**About this task:** Pull every line with "arrowFletching" from the entries below.

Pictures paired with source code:
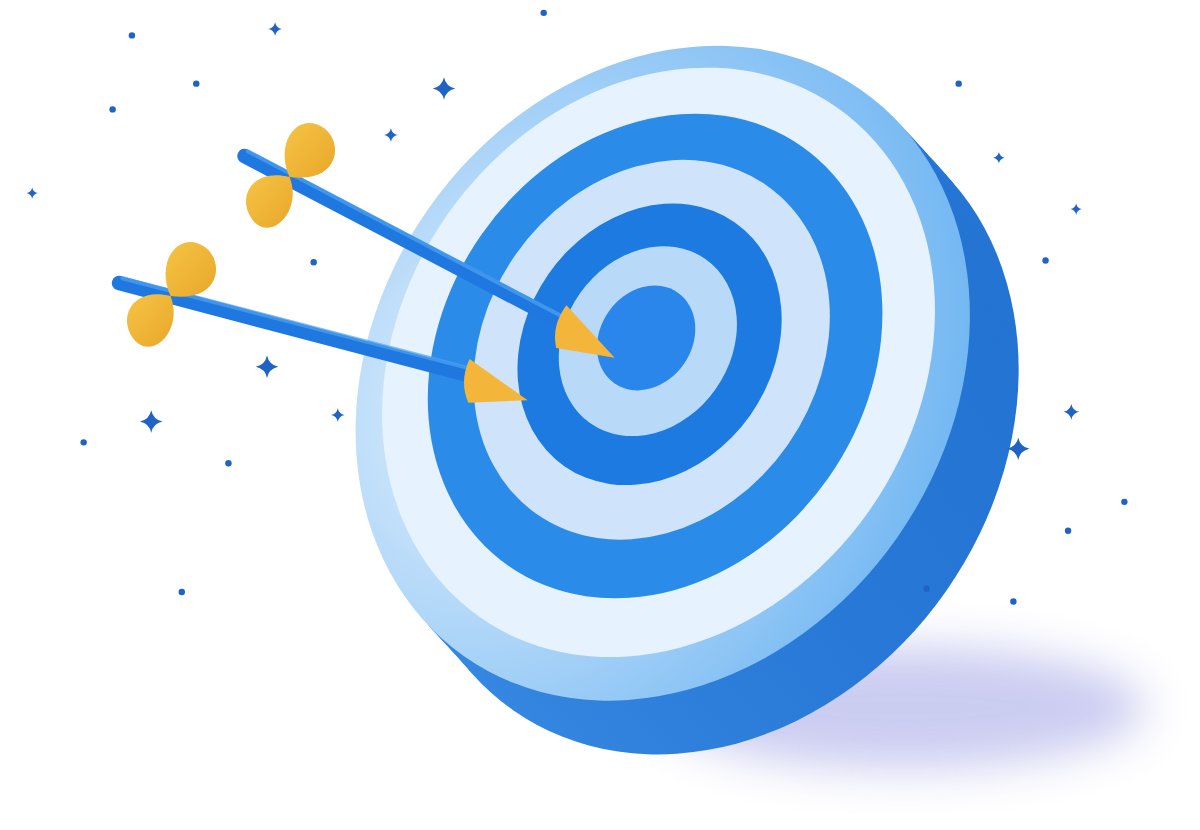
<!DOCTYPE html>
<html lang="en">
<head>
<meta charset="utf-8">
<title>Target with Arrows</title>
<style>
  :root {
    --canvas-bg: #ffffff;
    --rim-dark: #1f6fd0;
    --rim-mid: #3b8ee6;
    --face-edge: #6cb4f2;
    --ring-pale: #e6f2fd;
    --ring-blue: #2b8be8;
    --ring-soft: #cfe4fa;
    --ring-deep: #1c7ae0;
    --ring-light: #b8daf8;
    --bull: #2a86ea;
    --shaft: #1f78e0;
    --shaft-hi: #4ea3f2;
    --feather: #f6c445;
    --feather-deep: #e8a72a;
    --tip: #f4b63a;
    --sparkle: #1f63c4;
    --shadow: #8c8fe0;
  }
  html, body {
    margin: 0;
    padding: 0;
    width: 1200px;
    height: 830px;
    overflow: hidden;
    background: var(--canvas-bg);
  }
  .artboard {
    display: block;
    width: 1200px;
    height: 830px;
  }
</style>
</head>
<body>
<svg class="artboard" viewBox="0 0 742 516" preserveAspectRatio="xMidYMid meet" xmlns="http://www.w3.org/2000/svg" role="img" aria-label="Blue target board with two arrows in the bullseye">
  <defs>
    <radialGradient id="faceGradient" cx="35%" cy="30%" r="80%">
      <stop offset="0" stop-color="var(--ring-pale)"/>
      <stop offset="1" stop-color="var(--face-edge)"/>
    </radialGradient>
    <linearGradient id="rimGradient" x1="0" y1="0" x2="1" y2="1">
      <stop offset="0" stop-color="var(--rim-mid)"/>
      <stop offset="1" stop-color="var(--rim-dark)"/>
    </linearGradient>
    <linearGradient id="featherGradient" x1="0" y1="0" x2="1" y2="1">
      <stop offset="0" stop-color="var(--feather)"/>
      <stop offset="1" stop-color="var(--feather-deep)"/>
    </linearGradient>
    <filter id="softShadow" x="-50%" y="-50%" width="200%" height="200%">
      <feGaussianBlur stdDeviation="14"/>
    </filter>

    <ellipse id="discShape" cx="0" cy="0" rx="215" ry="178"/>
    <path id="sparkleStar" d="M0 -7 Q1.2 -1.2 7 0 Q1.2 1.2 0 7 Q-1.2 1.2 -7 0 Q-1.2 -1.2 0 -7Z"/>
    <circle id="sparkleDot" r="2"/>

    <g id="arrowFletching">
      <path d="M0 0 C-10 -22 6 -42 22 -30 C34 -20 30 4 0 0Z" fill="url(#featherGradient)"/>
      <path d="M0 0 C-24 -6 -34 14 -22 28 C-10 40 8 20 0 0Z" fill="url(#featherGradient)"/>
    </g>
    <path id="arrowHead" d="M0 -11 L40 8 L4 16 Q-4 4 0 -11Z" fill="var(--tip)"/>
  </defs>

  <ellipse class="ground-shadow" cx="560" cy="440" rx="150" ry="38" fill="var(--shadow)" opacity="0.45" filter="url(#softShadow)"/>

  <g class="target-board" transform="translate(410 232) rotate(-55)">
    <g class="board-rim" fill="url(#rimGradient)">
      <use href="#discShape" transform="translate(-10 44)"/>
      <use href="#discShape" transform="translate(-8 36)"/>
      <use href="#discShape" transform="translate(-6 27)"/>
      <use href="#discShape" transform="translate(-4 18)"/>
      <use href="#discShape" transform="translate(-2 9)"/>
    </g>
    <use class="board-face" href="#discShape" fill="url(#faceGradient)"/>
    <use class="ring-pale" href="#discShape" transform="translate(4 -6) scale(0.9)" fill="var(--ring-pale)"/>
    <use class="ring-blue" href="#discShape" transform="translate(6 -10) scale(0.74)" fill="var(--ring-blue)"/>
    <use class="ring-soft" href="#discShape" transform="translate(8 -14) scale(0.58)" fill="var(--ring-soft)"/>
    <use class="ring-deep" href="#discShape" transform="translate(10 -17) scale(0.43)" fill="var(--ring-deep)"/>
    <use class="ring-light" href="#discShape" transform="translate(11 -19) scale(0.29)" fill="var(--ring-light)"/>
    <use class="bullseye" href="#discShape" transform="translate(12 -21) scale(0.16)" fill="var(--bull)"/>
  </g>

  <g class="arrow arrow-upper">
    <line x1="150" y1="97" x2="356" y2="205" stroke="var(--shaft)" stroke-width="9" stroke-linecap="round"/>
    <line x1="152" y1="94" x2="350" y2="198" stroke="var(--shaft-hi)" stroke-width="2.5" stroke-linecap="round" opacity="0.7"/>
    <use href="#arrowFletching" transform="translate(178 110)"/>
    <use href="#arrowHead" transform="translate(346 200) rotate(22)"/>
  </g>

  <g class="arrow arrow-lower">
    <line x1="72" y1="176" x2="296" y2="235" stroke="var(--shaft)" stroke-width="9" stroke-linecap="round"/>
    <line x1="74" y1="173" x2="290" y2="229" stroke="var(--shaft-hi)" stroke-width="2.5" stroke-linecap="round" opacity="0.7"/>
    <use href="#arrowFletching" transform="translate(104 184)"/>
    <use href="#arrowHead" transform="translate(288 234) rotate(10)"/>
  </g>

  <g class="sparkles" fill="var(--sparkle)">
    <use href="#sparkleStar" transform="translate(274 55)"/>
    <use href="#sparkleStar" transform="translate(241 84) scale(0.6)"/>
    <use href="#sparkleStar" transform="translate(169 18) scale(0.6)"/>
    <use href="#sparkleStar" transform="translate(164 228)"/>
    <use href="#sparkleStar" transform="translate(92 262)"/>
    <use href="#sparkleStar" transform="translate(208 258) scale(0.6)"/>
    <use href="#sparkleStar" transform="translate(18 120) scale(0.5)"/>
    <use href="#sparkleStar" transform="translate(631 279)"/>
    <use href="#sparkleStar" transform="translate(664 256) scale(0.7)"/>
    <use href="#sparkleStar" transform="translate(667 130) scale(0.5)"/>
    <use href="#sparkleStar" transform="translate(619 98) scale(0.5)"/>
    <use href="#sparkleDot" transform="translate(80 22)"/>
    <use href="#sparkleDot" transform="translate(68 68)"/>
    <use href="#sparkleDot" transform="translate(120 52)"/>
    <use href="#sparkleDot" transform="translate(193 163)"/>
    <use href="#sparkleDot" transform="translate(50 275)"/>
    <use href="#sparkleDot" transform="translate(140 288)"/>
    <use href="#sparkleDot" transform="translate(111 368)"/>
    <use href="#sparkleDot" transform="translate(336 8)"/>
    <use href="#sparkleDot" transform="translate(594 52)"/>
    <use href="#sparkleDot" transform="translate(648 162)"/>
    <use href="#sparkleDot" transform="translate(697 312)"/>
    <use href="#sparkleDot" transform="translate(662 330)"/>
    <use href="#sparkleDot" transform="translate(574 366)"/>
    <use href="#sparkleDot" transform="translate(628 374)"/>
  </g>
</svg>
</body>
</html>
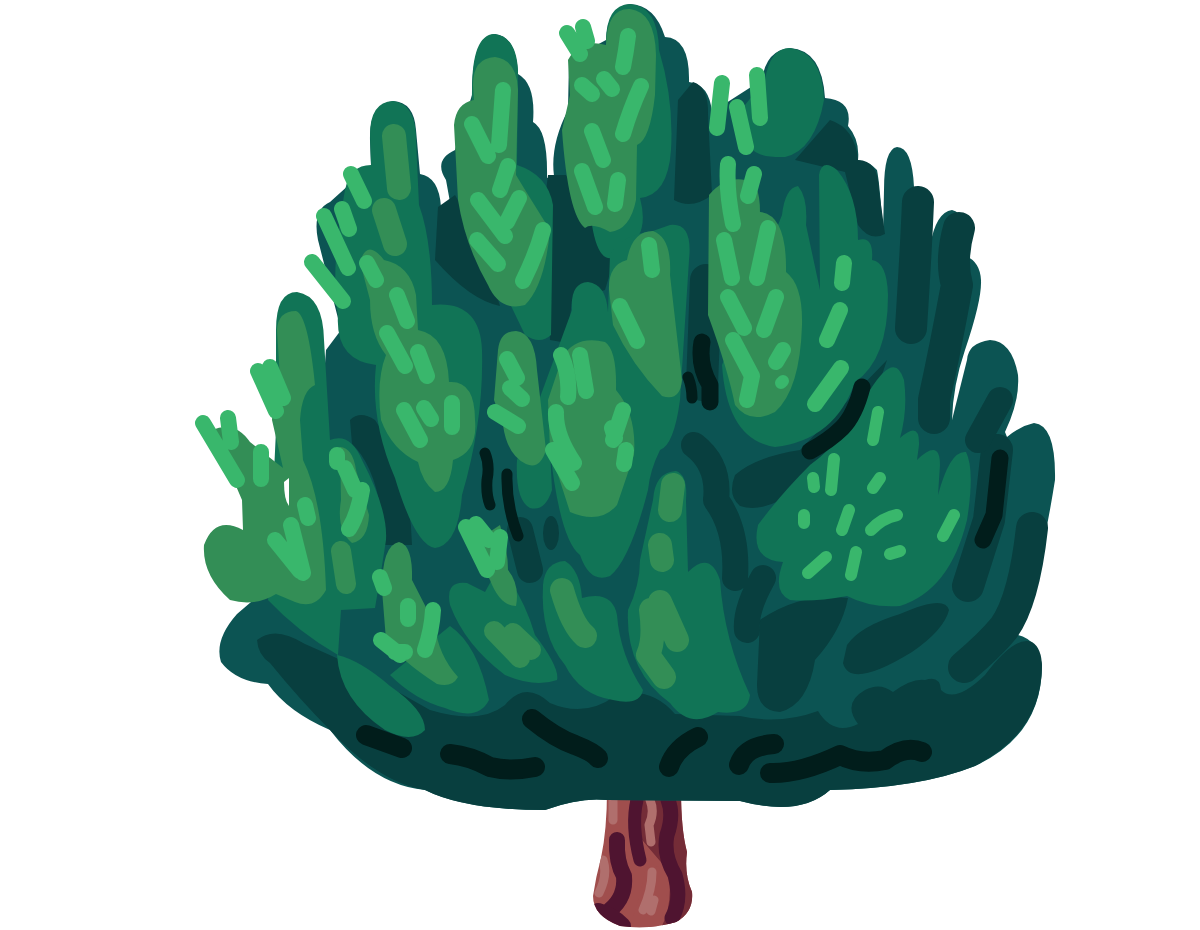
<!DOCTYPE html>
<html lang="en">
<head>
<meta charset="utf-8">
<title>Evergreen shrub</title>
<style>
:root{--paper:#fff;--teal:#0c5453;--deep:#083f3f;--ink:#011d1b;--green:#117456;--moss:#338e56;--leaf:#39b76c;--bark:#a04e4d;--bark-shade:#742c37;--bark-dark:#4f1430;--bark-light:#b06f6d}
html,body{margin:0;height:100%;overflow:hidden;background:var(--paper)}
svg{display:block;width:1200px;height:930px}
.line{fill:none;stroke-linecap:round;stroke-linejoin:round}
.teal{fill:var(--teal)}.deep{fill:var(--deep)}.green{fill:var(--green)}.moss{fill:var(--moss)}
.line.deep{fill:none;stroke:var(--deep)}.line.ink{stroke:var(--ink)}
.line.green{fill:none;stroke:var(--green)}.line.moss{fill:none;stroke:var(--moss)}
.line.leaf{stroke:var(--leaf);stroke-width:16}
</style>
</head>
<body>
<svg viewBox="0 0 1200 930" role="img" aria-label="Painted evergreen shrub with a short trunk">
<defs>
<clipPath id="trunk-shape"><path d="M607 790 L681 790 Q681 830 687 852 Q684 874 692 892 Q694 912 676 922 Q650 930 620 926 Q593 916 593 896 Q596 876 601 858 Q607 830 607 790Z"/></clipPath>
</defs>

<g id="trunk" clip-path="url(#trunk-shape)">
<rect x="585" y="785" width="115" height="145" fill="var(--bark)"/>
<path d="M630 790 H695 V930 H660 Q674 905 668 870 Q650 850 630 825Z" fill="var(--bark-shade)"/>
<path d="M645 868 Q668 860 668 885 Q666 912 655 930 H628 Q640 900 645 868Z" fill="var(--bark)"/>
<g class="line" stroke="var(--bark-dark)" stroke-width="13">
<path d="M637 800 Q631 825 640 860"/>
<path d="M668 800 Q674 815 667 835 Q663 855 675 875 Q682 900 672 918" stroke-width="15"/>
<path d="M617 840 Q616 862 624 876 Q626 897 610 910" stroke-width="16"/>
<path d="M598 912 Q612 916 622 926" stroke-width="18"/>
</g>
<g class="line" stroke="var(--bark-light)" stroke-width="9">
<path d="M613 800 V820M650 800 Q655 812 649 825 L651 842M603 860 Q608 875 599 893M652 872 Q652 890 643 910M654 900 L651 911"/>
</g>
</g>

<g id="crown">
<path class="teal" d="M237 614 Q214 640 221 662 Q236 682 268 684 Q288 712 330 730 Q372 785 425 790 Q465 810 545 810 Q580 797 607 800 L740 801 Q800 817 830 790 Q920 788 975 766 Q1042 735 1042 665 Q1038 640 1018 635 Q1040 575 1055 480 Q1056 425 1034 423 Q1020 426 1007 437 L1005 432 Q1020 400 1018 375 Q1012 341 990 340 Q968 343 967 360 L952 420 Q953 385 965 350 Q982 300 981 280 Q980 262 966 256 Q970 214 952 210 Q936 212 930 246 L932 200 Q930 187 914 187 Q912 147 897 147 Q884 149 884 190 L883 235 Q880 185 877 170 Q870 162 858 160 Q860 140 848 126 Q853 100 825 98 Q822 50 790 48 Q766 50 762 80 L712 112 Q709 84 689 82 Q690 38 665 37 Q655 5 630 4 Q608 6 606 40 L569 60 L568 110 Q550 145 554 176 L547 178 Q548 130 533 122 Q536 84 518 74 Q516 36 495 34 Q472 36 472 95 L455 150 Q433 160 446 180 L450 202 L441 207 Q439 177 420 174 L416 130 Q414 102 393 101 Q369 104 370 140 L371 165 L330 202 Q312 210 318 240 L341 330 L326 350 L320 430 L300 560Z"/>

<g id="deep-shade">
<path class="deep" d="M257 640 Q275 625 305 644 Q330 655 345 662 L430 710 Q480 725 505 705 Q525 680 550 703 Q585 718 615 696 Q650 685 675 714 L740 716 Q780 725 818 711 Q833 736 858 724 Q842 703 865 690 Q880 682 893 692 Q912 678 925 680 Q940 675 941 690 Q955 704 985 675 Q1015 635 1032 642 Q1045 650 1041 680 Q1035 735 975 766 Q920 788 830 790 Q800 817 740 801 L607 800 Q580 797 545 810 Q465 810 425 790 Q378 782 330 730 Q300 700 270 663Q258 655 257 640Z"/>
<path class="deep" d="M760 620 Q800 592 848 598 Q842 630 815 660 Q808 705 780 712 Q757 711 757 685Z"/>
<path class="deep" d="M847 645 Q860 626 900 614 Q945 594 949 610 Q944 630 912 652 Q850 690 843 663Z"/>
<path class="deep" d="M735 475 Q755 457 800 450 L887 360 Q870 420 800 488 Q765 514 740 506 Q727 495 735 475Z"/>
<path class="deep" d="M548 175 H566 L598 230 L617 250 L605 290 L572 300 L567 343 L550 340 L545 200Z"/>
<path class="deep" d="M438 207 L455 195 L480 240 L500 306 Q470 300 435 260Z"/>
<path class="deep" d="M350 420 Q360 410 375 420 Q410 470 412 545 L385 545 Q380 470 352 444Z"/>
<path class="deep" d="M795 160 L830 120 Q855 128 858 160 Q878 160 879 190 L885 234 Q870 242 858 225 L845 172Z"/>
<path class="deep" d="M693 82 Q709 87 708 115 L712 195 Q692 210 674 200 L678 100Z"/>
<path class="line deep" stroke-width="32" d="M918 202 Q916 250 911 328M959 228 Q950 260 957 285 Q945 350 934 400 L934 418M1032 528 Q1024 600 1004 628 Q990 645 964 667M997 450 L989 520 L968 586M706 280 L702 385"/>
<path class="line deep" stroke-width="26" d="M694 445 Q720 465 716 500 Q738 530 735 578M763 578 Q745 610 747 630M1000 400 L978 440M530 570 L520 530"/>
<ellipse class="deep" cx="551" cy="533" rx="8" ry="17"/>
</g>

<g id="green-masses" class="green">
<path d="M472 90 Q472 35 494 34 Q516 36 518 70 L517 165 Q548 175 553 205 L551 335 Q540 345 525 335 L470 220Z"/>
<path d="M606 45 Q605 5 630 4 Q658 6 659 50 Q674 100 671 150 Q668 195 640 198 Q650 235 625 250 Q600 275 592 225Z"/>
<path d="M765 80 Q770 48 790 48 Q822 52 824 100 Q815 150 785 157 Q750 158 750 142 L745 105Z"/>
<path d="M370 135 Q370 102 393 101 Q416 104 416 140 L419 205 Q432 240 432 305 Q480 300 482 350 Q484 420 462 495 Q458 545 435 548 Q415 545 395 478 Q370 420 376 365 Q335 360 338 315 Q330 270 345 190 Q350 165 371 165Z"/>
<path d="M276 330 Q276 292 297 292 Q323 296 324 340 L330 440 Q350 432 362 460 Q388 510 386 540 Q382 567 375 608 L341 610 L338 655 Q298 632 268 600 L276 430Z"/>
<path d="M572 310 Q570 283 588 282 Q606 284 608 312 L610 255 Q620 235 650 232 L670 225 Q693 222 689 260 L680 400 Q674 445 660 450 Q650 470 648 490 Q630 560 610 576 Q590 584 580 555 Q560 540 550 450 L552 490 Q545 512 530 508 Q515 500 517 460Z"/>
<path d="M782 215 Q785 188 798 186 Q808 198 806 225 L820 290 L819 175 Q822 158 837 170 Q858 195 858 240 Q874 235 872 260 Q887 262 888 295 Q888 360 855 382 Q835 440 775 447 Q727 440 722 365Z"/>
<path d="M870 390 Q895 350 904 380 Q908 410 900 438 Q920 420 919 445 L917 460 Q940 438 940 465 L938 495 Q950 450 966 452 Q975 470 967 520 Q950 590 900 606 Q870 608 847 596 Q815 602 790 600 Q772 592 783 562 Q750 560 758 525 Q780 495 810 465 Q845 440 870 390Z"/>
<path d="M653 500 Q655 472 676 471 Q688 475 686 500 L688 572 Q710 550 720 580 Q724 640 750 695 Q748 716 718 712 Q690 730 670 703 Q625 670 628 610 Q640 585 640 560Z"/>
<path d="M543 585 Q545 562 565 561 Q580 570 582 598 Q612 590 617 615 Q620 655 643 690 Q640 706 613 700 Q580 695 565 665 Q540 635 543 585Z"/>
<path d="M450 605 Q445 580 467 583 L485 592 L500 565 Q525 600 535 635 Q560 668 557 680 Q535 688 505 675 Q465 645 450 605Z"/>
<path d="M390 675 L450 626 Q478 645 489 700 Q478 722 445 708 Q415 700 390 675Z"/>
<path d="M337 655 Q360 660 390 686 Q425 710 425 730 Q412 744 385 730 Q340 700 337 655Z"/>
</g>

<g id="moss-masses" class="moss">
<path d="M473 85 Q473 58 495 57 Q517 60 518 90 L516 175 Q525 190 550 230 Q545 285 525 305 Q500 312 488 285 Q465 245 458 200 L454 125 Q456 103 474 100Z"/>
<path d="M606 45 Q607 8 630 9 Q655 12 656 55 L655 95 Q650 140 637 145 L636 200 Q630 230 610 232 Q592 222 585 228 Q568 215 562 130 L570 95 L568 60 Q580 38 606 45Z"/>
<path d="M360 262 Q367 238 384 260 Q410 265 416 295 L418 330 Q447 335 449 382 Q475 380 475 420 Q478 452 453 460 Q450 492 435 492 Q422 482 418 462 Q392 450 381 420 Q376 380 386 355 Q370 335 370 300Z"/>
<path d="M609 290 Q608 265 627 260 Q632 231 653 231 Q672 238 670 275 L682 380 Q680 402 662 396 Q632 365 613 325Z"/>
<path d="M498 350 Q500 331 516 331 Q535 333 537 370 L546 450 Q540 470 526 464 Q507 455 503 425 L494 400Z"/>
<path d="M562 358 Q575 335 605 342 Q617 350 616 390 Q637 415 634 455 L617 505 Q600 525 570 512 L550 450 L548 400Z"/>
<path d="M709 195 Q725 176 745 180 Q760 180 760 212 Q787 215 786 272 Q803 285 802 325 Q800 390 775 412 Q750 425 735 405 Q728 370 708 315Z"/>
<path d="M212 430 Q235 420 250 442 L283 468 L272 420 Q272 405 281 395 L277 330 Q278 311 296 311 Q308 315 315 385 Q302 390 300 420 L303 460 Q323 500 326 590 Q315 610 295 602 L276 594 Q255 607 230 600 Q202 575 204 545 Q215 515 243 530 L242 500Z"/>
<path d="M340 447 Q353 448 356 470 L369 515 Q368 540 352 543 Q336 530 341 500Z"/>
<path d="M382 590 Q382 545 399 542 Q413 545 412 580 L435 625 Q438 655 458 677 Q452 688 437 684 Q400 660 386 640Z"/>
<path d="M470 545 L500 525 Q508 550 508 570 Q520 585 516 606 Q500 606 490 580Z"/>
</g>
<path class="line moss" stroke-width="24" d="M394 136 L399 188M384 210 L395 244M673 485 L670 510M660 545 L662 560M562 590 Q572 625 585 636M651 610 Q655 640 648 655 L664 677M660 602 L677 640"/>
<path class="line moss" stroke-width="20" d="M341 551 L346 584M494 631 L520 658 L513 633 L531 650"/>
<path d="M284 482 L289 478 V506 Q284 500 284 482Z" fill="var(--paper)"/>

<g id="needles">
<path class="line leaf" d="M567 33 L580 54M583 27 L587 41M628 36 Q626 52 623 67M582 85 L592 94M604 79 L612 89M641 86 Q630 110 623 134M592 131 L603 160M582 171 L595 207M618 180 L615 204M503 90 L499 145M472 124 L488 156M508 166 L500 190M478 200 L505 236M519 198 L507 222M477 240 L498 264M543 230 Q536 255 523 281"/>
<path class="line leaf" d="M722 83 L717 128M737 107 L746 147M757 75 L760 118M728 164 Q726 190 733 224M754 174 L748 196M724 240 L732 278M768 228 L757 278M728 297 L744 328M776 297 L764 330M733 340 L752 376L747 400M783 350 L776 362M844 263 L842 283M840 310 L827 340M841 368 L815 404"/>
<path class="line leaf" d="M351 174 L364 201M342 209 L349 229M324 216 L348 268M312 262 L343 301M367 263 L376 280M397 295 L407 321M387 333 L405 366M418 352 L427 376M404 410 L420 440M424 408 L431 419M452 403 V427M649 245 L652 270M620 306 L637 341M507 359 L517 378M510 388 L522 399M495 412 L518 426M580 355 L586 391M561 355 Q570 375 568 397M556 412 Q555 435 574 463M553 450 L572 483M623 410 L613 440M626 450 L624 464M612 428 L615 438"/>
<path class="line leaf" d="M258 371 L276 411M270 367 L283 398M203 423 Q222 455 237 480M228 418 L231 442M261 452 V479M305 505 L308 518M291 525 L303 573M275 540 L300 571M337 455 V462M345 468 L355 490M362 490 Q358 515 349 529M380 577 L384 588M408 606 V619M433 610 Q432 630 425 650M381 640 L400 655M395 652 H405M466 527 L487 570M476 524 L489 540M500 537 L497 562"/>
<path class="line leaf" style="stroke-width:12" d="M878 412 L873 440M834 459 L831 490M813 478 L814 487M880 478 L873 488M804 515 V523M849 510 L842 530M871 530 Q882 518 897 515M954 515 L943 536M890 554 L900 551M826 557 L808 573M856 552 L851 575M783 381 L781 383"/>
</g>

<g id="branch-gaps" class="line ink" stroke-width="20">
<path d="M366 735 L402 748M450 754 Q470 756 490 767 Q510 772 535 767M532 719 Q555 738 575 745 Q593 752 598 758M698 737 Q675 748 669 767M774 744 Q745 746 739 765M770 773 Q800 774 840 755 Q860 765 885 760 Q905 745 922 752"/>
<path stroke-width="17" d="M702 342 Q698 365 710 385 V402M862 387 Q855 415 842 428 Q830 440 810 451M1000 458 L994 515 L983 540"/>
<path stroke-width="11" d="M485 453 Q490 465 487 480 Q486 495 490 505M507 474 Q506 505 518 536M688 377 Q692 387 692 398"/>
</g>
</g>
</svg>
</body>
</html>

**Output for this exercise:**
    <g id="arrowFletching">
    <use href="#arrowFletching" transform="translate(178 110)"/>
    <use href="#arrowFletching" transform="translate(104 184)"/>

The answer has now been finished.